[Items listed in a dataset]
^^^^^^^^

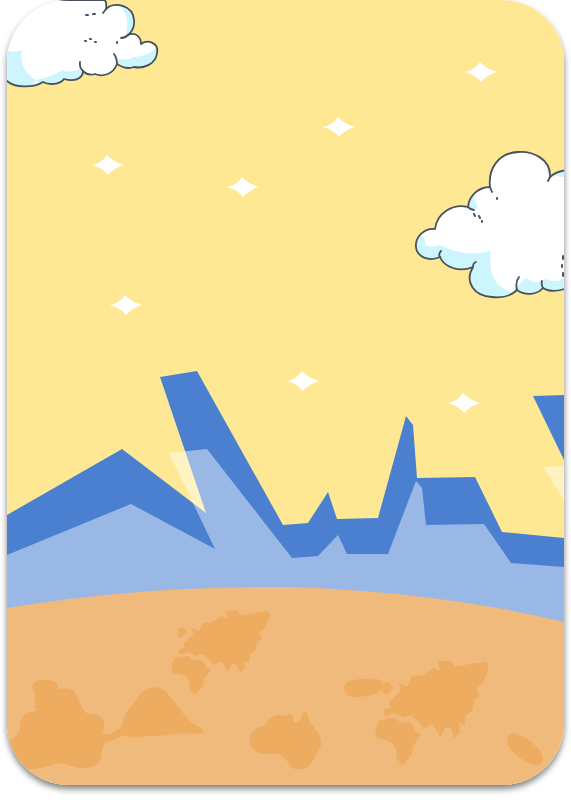
<!DOCTYPE html>
<html lang="en">
<head>
<meta charset="utf-8">
<title>Desert mountain card</title>
<style>
:root {
  --page: #ffffff;
  --sky: #ffe894;
  --peak: #4b80d1;
  --haze: #ffffff;
  --sand: #f0ba7c;
  --patch: #edac5f;
  --cloud: #ffffff;
  --cloud-shade: #cdf5fe;
  --ink: #47525c;
}
html, body { margin: 0; background: var(--page); overflow: hidden; }
.card { display: block; width: 571px; height: 800px; }
.sky { fill: var(--sky); }
.peaks { fill: var(--peak); }
.haze { fill: var(--haze); fill-opacity: .44; }
.sand { fill: var(--sand); }
.patches { fill: var(--patch); }
.stars { fill: var(--cloud); }
.cloud-body { fill: var(--cloud); }
.cloud-shade { fill: var(--cloud-shade); }
.cloud-line { fill: none; stroke: var(--ink); stroke-width: 1.8; stroke-linecap: round; stroke-linejoin: round; }
.cloud-fleck { fill: none; stroke: var(--ink); stroke-width: 2; stroke-linecap: round; }
</style>
</head>
<body>
<svg class="card" viewBox="0 0 571 800" role="img" aria-label="Card with clouds and stars over blue mountains and a sandy plain">
  <defs>
    <path id="card-shape" d="M69 0H502A62 62 0 0 1 564 62V723A62 62 0 0 1 502 785H69A62 62 0 0 1 7 723V62A62 62 0 0 1 69 0Z"/>
    <clipPath id="card-clip"><use href="#card-shape"/></clipPath>
    <filter id="card-shadow" x="-5%" y="-5%" width="110%" height="110%">
      <feDropShadow dx="0" dy="4" stdDeviation="3" flood-color="#000" flood-opacity=".5"/>
    </filter>
    <path id="star" d="M-16 0Q-6 -2 -1 -10Q5 -3 16 0Q6 3 0 10Q-5 3 -16 0Z"/>
    <path id="cloud-left-shape" d="M-4 0H105Q107 4 106 9C114 1 133 5 134 20Q135 29 128 35C135 32 141 36 141 44C148 39 159 43 157 53C156 64 144 69 134 67Q126 70 117 64C113 75 102 77 95 74Q88 76 83 71C83 79 74 82 64 79C60 85 48 85 43 82C34 88 14 88 7 81L-4 78Z"/>
    <clipPath id="cloud-left-clip"><use href="#cloud-left-shape"/></clipPath>
    <path id="cloud-right-shape" d="M570 170Q558 170 550 177C551 159 533 151 518 152C498 153 488 169 490 187C478 187 469 196 468 207C453 203 437 213 435 229C424 228 415 237 416 247C417 257 429 262 440 257C444 267 459 273 473 267C464 282 474 296 492 297Q508 299 517 290C525 296 537 295 543 288C550 293 560 291 570 287Z"/>
    <clipPath id="cloud-right-clip"><use href="#cloud-right-shape"/></clipPath>
    <path id="continents" d="M187 640L193 635L192 628L199 631L203 623L213 622L221 616L227 618L226 611L236 610L241 615L254 613L268 611L270 615L265 628L259 633L262 639L257 642L256 650L250 654L249 663L244 660L245 668L240 673L237 665L232 664L228 672L221 661L214 665L208 659L203 654L196 656L188 652L180 655L178 650L185 648L183 644ZM178 629L183 627L187 632L181 638L177 635ZM175 658L188 656L193 660L202 660L206 667L211 670L204 679L203 686L195 695L190 689L189 680L184 675L173 673L171 666Z"/>
  </defs>

  <use href="#card-shape" class="sky" filter="url(#card-shadow)"/>

  <g clip-path="url(#card-clip)">
    <g class="stars">
      <use href="#star" x="481" y="72"/>
      <use href="#star" x="339" y="127"/>
      <use href="#star" x="108" y="165"/>
      <use href="#star" x="243" y="187"/>
      <use href="#star" x="126" y="305"/>
      <use href="#star" x="303" y="381"/>
      <use href="#star" x="464" y="403"/>
    </g>

    <g id="cloud-left">
      <use href="#cloud-left-shape" class="cloud-body"/>
      <g class="cloud-shade" clip-path="url(#cloud-left-clip)">
        <path d="M0 49Q13 54 22 50C19 62 25 74 36 80L28 92H0Z"/>
        <path d="M36 80Q54 76 62 70Q72 74 81 68L85 84L50 92Z"/>
        <path d="M114 57Q126 62 134 57Q148 57 158 46V72H118Z"/>
        <path d="M117 5Q131 12 126 35L138 32V8Z"/>
      </g>
      <use href="#cloud-left-shape" class="cloud-line"/>
      <path class="cloud-line" d="M83 71Q79 67 80 62M117 64Q117 58 114 54M128 35Q125 38 121 38M106 9L103 13"/>
      <path class="cloud-fleck" d="M86 15H88M93 14H95M85 41H86M90 39H91M95 42H96M117 42V43"/>
    </g>

    <g id="cloud-right">
      <use href="#cloud-right-shape" class="cloud-body"/>
      <g class="cloud-shade" clip-path="url(#cloud-right-clip)">
        <path d="M414 232Q427 236 425 245Q432 248 440 245Q464 258 491 251C488 272 494 287 511 292L500 302H465L410 265Z"/>
        <path d="M513 291Q522 280 527 278Q534 286 546 279Q556 284 570 276V300H515Z"/>
        <path d="M545 170Q556 178 570 178V166Z"/>
        <path d="M464 208Q472 212 478 207Q473 199 475 190L462 196Z"/>
      </g>
      <use href="#cloud-right-shape" class="cloud-line"/>
      <path class="cloud-line" d="M440 257Q438 254 441 251M473 267Q473 263 476 262M517 290Q515 282 519 277M543 288Q541 285 542 281M468 207Q471 210 474 210M490 187L492 192M550 177L548 181"/>
      <path class="cloud-fleck" d="M474 214L475 216M479 216L480 218M482 221V222M497 198V199M563 256V259M562 265V267M563 273V276"/>
    </g>

    <g class="peaks">
      <path d="M7 515L122 449L206 513L160 377L197 371L283 525L308 523L328 492L337 519L378 518L406 416L413 425L417 478L475 477L502 532L564 538V640H7Z"/>
      <path d="M533 396L564 395V460Z"/>
    </g>
    <g class="haze">
      <path d="M7 555L131 504L215 549L169 453L207 449L292 558L318 556L338 535L347 554L388 554L416 481L422 488L426 525L484 524L511 563L564 567V640H7Z"/>
      <path d="M543 467L564 466V500Z"/>
    </g>

    <path class="sand" d="M7 608Q140 586 290 587Q440 592 564 622V785H7Z"/>

    <g class="patches">
      <use href="#continents"/>
      <use href="#continents" transform="translate(178.300 -96) scale(1.150 1.240)"/>
      <path d="M7 742Q22 736 20 723Q23 711 36 711C33 703 38 696 33 691C30 682 39 679 47 680C59 680 60 686 55 691C62 687 73 687 76 694C82 706 82 714 92 714C104 715 107 724 102 734Q112 736 122 726C123 712 133 706 138 697C145 686 160 684 167 693C177 703 184 718 194 724Q203 728 204 732Q198 735 184 733C170 734 160 737 148 736Q133 740 124 735Q116 740 106 742C98 752 105 757 97 764C88 771 75 768 69 765C58 760 50 768 39 768Q28 771 20 769L7 770Z"/>
      <path d="M251 746C247 731 255 728 265 725C269 717 275 713 283 716Q292 713 293 717C292 725 300 726 303 713C308 709 308 719 311 724C317 731 323 738 321 746C316 752 314 762 308 767Q301 771 292 768C287 762 285 755 277 754C266 753 258 757 251 746Z"/>
      <path d="M345 692C342 682 351 679 365 679C379 677 385 681 382 689C377 696 366 696 358 697Q347 698 345 692Z"/>
      <path d="M508 736C511 729 521 734 530 741C539 748 546 757 542 763C537 768 527 764 519 757Q504 746 508 736Z"/>
    </g>
  </g>
</svg>
</body>
</html>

^^^^^^^^

TASK DIRECTIONS - Show all lines in the entries above where the string "body" appears.

RESULT OF THE TASK -
html, body { margin: 0; background: var(--page); overflow: hidden; }
.cloud-body { fill: var(--cloud); }
<body>
      <use href="#cloud-left-shape" class="cloud-body"/>
      <use href="#cloud-right-shape" class="cloud-body"/>
</body>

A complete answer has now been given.